╭─ Source information

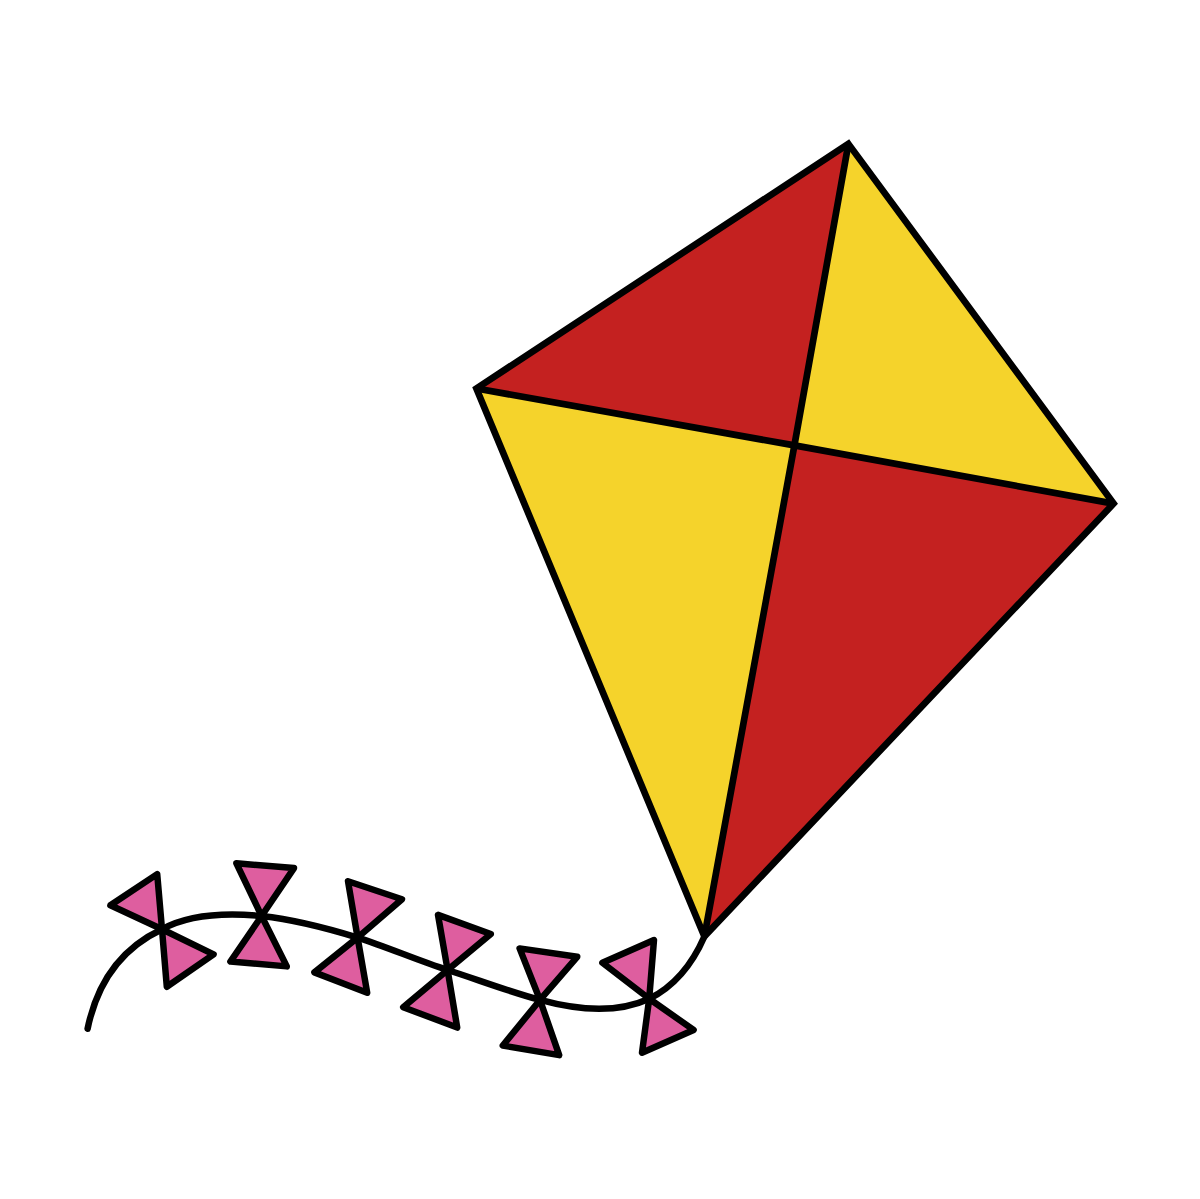
<!DOCTYPE html>
<html lang="en">
<head>
<meta charset="utf-8">
<title>Kite</title>
<style>
  :root {
    --paper: #ffffff;
    --ink: #000000;
    --sail-red: #c42120;
    --sail-yellow: #f5d32b;
    --bow-pink: #de5e9f;
  }
  * { box-sizing: border-box; }
  html, body { margin: 0; padding: 0; background: var(--paper); overflow: hidden; }
  .canvas { width: 1200px; height: 1199px; background: var(--paper); overflow: hidden; }
  .kite { display: block; width: 1200px; height: 1199px; }
  .sail-red { fill: var(--sail-red); }
  .sail-yellow { fill: var(--sail-yellow); }
  .frame { fill: none; stroke: var(--ink); stroke-width: 5.6; stroke-linejoin: miter; }
  .tail { fill: none; stroke: var(--ink); stroke-width: 5.4; stroke-linecap: round; }
  .bows { fill: var(--bow-pink); stroke: var(--ink); stroke-width: 5.4; stroke-linejoin: round; }
</style>
</head>
<body>
<main class="canvas">
  <svg class="kite" viewBox="0 0 1000 1000" preserveAspectRatio="none" role="img" aria-label="Red and yellow kite with a tail of pink bows">
    <path class="tail" d="M587 781 C577 804 563 822 541 833 C515 845 483 843 450 834 C424 827 398 817 373 809 C348 801 323 790 298 782 C272 774 245 767 218 764 C187 761 157 763 135 775 C101 791 81 819 73 858"/>

    <g class="bows">
      <path d="M135 775 L92 755 L131 729 Z M135 775 L178 796 L139 823 Z"/>
      <path d="M218 764 L197 720 L245 724 Z M218 764 L192 802 L239 806 Z"/>
      <path d="M298 782 L290 735 L335 750 Z M298 782 L262 811 L306 828 Z"/>
      <path d="M373 809 L365 763 L409 779 Z M373 809 L336 840 L381 857 Z"/>
      <path d="M450 834 L433 791 L481 798 Z M450 834 L419 872 L466 880 Z"/>
      <path d="M541 833 L502 803 L545 784 Z M541 833 L578 859 L535 878 Z"/>
    </g>

    <g class="sail">
      <path class="sail-red" d="M707 120 L397 324 L662 371.5 Z"/>
      <path class="sail-yellow" d="M707 120 L928 420 L662 371.5 Z"/>
      <path class="sail-yellow" d="M397 324 L662 371.5 L587 781 Z"/>
      <path class="sail-red" d="M928 420 L662 371.5 L587 781 Z"/>
    </g>

    <g class="frame">
      <path d="M707 120 L662 371.5 L587 781"/>
      <path d="M397 324 L662 371.5 L928 420"/>
      <path d="M707 120 L928 420 L587 781 L397 324 Z"/>
    </g>
  </svg>
</main>
</body>
</html>
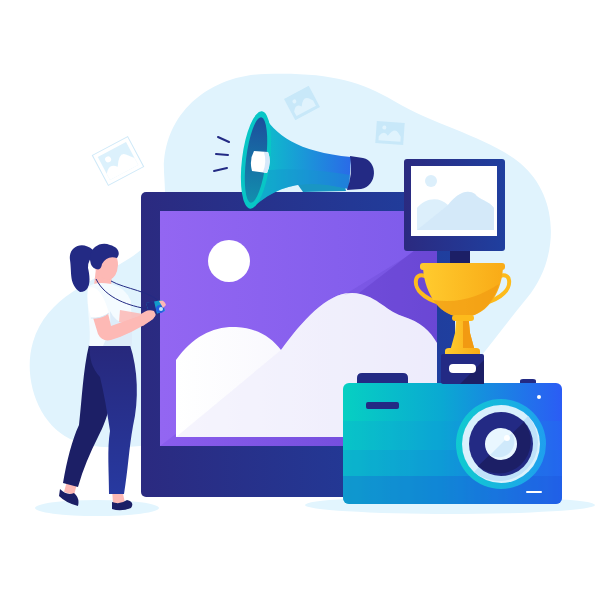
<!DOCTYPE html>
<html lang="en">
<head>
<meta charset="utf-8">
<title>Photo contest illustration</title>
<style>
:root {
  --paper: #ffffff;
  --sky: #e0f3fd;
  --shadow: #e2f5fe;
  --navy: #232a84;
  --ink: #1c1f66;
  --skin: #fdb9b5;
  --gold: #fdbb1c;
  --amber: #f29a12;
  --violet: #8a5cf0;
  --pale-line: #cfe9f8;
}
html, body { margin: 0; background: var(--paper); }
body { width: 612px; height: 612px; overflow: hidden; }
svg { display: block; }
.sky { fill: var(--sky); }
.shadow { fill: var(--shadow); }
.navy { fill: var(--navy); }
.ink { fill: var(--ink); }
.skin { fill: var(--skin); }
.white { fill: var(--paper); }
.gold { fill: var(--gold); }
.amber { fill: var(--amber); }
.sound { stroke: var(--navy); stroke-width: 2; stroke-linecap: round; }
.strap { fill: none; stroke: var(--navy); stroke-width: 1; }
.handle { fill: none; stroke: var(--gold); stroke-width: 4; stroke-linecap: round; }
</style>
</head>
<body>
<svg width="612" height="612" viewBox="0 0 612 612" role="img" aria-label="A woman with a camera beside a large framed picture, a megaphone, a trophy and a camera">
  <defs>
    <linearGradient id="frame-fill" x1="0" y1="0" x2="1" y2="0">
      <stop offset="0" stop-color="#2b2a80"/><stop offset="1" stop-color="#1f3f9f"/>
    </linearGradient>
    <linearGradient id="violet-fill" x1="0" y1="0" x2="1" y2="0">
      <stop offset="0" stop-color="#9366f2"/><stop offset="1" stop-color="#7d5bea"/>
    </linearGradient>
    <linearGradient id="violet-shade" x1="0" y1="0" x2="1" y2="0">
      <stop offset="0" stop-color="#8a5ded"/><stop offset="1" stop-color="#6b48d6"/>
    </linearGradient>
    <linearGradient id="hill-fill" x1="0" y1="0" x2="1" y2="0">
      <stop offset="0" stop-color="#ffffff"/><stop offset="1" stop-color="#f0effc"/>
    </linearGradient>
    <linearGradient id="body-fill" x1="0" y1="0" x2="1" y2="0">
      <stop offset="0" stop-color="#06d0c2"/><stop offset=".45" stop-color="#0aa9d2"/><stop offset="1" stop-color="#2b5cf5"/>
    </linearGradient>
    <linearGradient id="ring-fill" x1="0" y1="0" x2="1" y2="0">
      <stop offset="0" stop-color="#10cbd0"/><stop offset="1" stop-color="#1f9fee"/>
    </linearGradient>
    <linearGradient id="horn-fill" x1="0" y1="0" x2="1" y2="0">
      <stop offset="0" stop-color="#07cfc4"/><stop offset="1" stop-color="#2a6ae8"/>
    </linearGradient>
    <linearGradient id="horn-mouth" x1="0" y1="0" x2="0" y2="1">
      <stop offset="0" stop-color="#1c4e9c"/><stop offset="1" stop-color="#128fae"/>
    </linearGradient>
    <linearGradient id="gold-fill" x1="0" y1="0" x2="1" y2="0">
      <stop offset="0" stop-color="#ffcb2e"/><stop offset="1" stop-color="#f9ab17"/>
    </linearGradient>
    <linearGradient id="trouser-fill" x1="0" y1="0" x2="0" y2="1">
      <stop offset="0" stop-color="#27287c"/><stop offset="1" stop-color="#2739a0"/>
    </linearGradient>
    <clipPath id="screen-clip"><rect x="160" y="211" width="277" height="235"/></clipPath>
    <clipPath id="camera-clip"><rect x="343" y="383" width="219" height="121" rx="6"/></clipPath>
    <g id="mini-photo">
      <rect x="-20" y="-17" width="40" height="34" fill="#ffffff" stroke="#cfe9f8" stroke-width="1"/>
      <rect x="-16" y="-13" width="32" height="26" fill="#dcf1fc"/>
      <circle cx="-8" cy="-6" r="3" fill="#ffffff"/>
      <path d="M-16 13V6Q-9-3-3 5Q5-8 10-2L16 5V13Z" fill="#ffffff"/>
    </g>
  </defs>

  <g id="backdrop">
    <path class="sky" d="M164 172C162 119 203 76 265 74C325 72 359 80 394 101C438 127 486 136 520 163C561 197 559 260 527 298C498 333 478 365 440 400L140 446C119 448 96 449 75 441C39 428 22 379 33 342C47 296 91 283 130 258C169 233 166 205 164 172Z"/>
    <ellipse class="shadow" cx="97" cy="508" rx="62" ry="8"/>
    <ellipse class="shadow" cx="450" cy="505" rx="145" ry="9"/>
  </g>

  <g id="floating-photos">
    <use href="#mini-photo" transform="translate(118 161) rotate(-28)"/>
    <g transform="translate(302 103) rotate(-28)" fill="#c8e8f9">
      <rect x="-14" y="-12" width="28" height="24"/>
      <path class="sky" d="M-11 9V4Q-6-3-2 3Q4-6 8-1L11 3V9Z"/>
      <circle class="sky" cx="-6" cy="-5" r="2"/>
    </g>
    <g transform="translate(390 133) rotate(4)" fill="#c8e8f9">
      <rect x="-14" y="-11" width="28" height="22"/>
      <path class="sky" d="M-11 8V4Q-6-3-2 3Q4-6 8-1L11 3V8Z"/>
      <circle class="sky" cx="-6" cy="-5" r="2"/>
    </g>
  </g>

  <g id="framed-picture">
    <rect x="141" y="192" width="314" height="305" rx="5" fill="url(#frame-fill)"/>
    <g clip-path="url(#screen-clip)">
      <rect x="160" y="211" width="277" height="235" fill="url(#violet-fill)"/>
      <path d="M437 233V446H160Z" fill="url(#violet-shade)"/>
      <circle class="white" cx="229" cy="261" r="21"/>
      <path d="M176 437V360C193 336 214 326 236 327C257 328 271 337 281 350C302 321 328 292 352 293C376 294 384 310 402 316C421 322 430 331 437 343V437Z" fill="url(#hill-fill)"/>
      <path d="M437 238V343C430 331 421 322 402 316C384 310 376 294 352 293L344 295Z" fill="#6646d2" opacity=".3"/>
      <path d="M176 437L281 350C302 321 328 292 352 293C376 294 384 310 402 316C421 322 430 331 437 343V437Z" fill="#e9e6fa" opacity=".45"/>
    </g>
  </g>

  <g id="megaphone">
    <g class="sound">
      <path d="M218 137L229 142M216 154L228 155M214 171L227 168"/>
    </g>
    <path d="M296 182L344 183L346 191L303 192Z" fill="#1996c4"/>
    <path d="M262 112C274 135 298 152 351 157L349 189C307 179 280 183 252 208C243 204 243 120 262 112Z" fill="url(#horn-fill)"/>
    <path d="M259 171C295 167 322 171 350 175L349 189C307 179 280 183 252 208Z" fill="#1595cc" opacity=".45"/>
    <path d="M350 156L363 158C378 161 378 186 361 189L347 190Q353 174 350 156Z" class="navy"/>
    <ellipse cx="256" cy="160" rx="14" ry="49" transform="rotate(7 256 160)" fill="#08c6c6"/>
    <ellipse cx="256" cy="160" rx="10" ry="43" transform="rotate(7 256 160)" fill="url(#horn-mouth)"/>
    <path d="M254 151L268 152Q272 162 267 173L252 171Q249 160 254 151Z" class="white"/>
    <path d="M264 152L268 152Q272 162 267 173L263 172Q267 162 264 152Z" fill="#d7e9fa"/>
  </g>

  <g id="small-display">
    <rect x="450" y="246" width="20" height="20" class="ink"/>
    <rect x="404" y="159" width="101" height="92" rx="3" fill="url(#frame-fill)"/>
    <rect class="white" x="411" y="166" width="86" height="70"/>
    <circle cx="431" cy="181" r="6" fill="#dceffb"/>
    <path d="M417 230V208C425 198 439 196 448 205C456 195 466 188 475 194C479 200 488 200 494 208V230Z" fill="#dceffb"/>
    <path d="M417 230L448 205C456 195 466 188 475 194C479 200 488 200 494 208V230Z" fill="#cfe6f8" opacity=".6"/>
  </g>

  <g id="camera">
    <path class="navy" d="M357 384V378Q357 373 362 373H403Q408 373 408 378V384Z"/>
    <path class="navy" d="M520 384V381Q520 379 523 379H533Q536 379 536 381V384Z"/>
    <g clip-path="url(#camera-clip)">
      <rect x="343" y="383" width="219" height="121" fill="url(#body-fill)"/>
      <path d="M343 421H562V504H343Z" fill="#1588dc" opacity=".16"/>
      <path d="M343 450H562V504H343Z" fill="#176ede" opacity=".18"/>
      <path d="M343 476H562V504H343Z" fill="#1b50d5" opacity=".28"/>
    </g>
    <rect class="navy" x="366" y="402" width="33" height="7" rx="2"/>
    <circle cx="501" cy="444" r="45" fill="url(#ring-fill)"/>
    <circle cx="501" cy="444" r="39" fill="#d9f1fd"/>
    <path d="M528 416A39 39 0 0 1 474 472Z" fill="#bfe2fa"/>
    <circle class="navy" cx="501" cy="444" r="32"/>
    <path d="M524 422A32 32 0 0 1 478 466Z" class="ink"/>
    <circle cx="501" cy="444" r="16" fill="#e9f7ff"/>
    <path d="M512 433A16 16 0 0 1 490 455Z" fill="#cfe9fb"/>
    <circle class="white" cx="507" cy="438" r="3"/>
    <circle class="white" cx="539" cy="397" r="2"/>
    <rect class="white" x="526" y="491" width="16" height="2" rx="1"/>
  </g>

  <g id="trophy">
    <path class="handle" d="M425 276C413 272 414 287 421 293C427 299 433 301 440 303M500 276C512 272 511 287 504 293C498 299 492 301 485 303"/>
    <path d="M457 312H468L470 333L476 355H449L455 333Z" fill="url(#gold-fill)"/>
    <path class="amber" d="M463 312H468L470 333L476 355H463Z"/>
    <path d="M423 268H503C501 296 485 317 463 317C441 317 425 296 423 268Z" fill="url(#gold-fill)"/>
    <path class="amber" d="M499 284C493 304 480 317 463 317C450 317 440 310 433 300C460 304 480 296 499 284Z" opacity=".65"/>
    <rect x="420" y="263" width="85" height="7" rx="3" fill="url(#gold-fill)"/>
    <rect class="gold" x="452" y="315" width="22" height="6" rx="3"/>
    <path d="M445 355V351Q445 348 449 348H476Q480 348 480 351V355Z" fill="url(#gold-fill)"/>
    <rect class="navy" x="441" y="354" width="43" height="30" rx="2"/>
    <path class="ink" d="M484 360V384H460Z"/>
    <rect class="white" x="449" y="364" width="27" height="9" rx="4"/>
  </g>

  <g id="photographer">
    <path class="navy" d="M93 250C82 240 68 247 70 260C72 274 69 284 80 292C92 292 90 276 88 268Q88 258 95 256Z"/>
    <g id="legs">
      <path class="skin" d="M67 481L77 484L74 495L64 492ZM112 489H122L125 503H113Z"/>
      <path d="M89 345L119 345C117 385 109 417 98 437C90 453 83 469 78 487L63 483C67 460 72 440 79 425C82 399 83 370 89 345Z" class="ink"/>
      <path d="M90 345H130C138 369 139 400 133 426C129 448 128 470 124 494H109C109 471 107 449 110 431C107 411 104 393 100 377Q88 364 90 345Z" fill="url(#trouser-fill)"/>
      <path class="ink" d="M60 489Q67 496 74 493Q80 498 78 506Q66 503 59 496ZM112 502Q120 505 127 500Q135 502 131 508Q121 512 112 509Z"/>
    </g>
    <path class="skin" d="M96 268L112 271L111 288Q101 294 94 286Z"/>
    <path d="M88 287Q95 281 111 284Q126 288 131 301L132 346H89C92 330 86 310 88 287Z" fill="#f4fbff"/>
    <path d="M110 311Q117 326 132 323V346H103Q112 329 110 311Z" fill="#ddecf9"/>
    <path class="skin" d="M92 256Q94 247 106 247Q118 252 118 265Q117 278 109 280Q98 279 95 268Q89 262 92 256Z"/>
    <path class="navy" d="M90 260C89 248 100 241 110 245C118 247 121 253 117 258Q107 255 102 264Q101 271 96 269Q91 268 90 260Z"/>
    <path class="strap" d="M96 279C106 299 130 306 148 309M111 281C125 289 151 291 162 304"/>
    <path class="skin" d="M120 310L143 314L152 309Q159 313 153 319L143 326L119 322Z" opacity=".85"/>
    <g id="pocket-camera">
      <path d="M146 303L162 300L165 311L150 316Z" fill="#129bc9"/>
      <path class="navy" d="M146 303L154 301L157 314L150 316Z"/>
      <circle cx="160" cy="309" r="4" fill="#235fe0"/>
      <circle cx="161" cy="309" r="2" fill="#bfe6fa"/>
    </g>
    <path class="skin" d="M91 311L107 309L111 326L139 316Q147 308 154 311Q158 316 150 321Q131 334 111 340Q102 342 98 334Z"/>
    <path d="M88 288C97 284 104 296 109 313Q101 319 91 318Q86 302 88 288Z" class="white"/>
    <path d="M91 318Q101 319 109 313" fill="none" stroke="#d8ebf8" stroke-width="1"/>
    <path class="skin" d="M159 301Q164 299 166 305L163 308Z"/>
  </g>
</svg>
</body>
</html>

╰─

Problem details >> All that belongs in the answer is the run of lines above from the line containing "--sail-red: #c42120;" through the line containing "block; width: 1200px;", exactly as written.

Solved problem >>
    --sail-red: #c42120;
    --sail-yellow: #f5d32b;
    --bow-pink: #de5e9f;
  }
  * { box-sizing: border-box; }
  html, body { margin: 0; padding: 0; background: var(--paper); overflow: hidden; }
  .canvas { width: 1200px; height: 1199px; background: var(--paper); overflow: hidden; }
  .kite { display: block; width: 1200px; height: 1199px; }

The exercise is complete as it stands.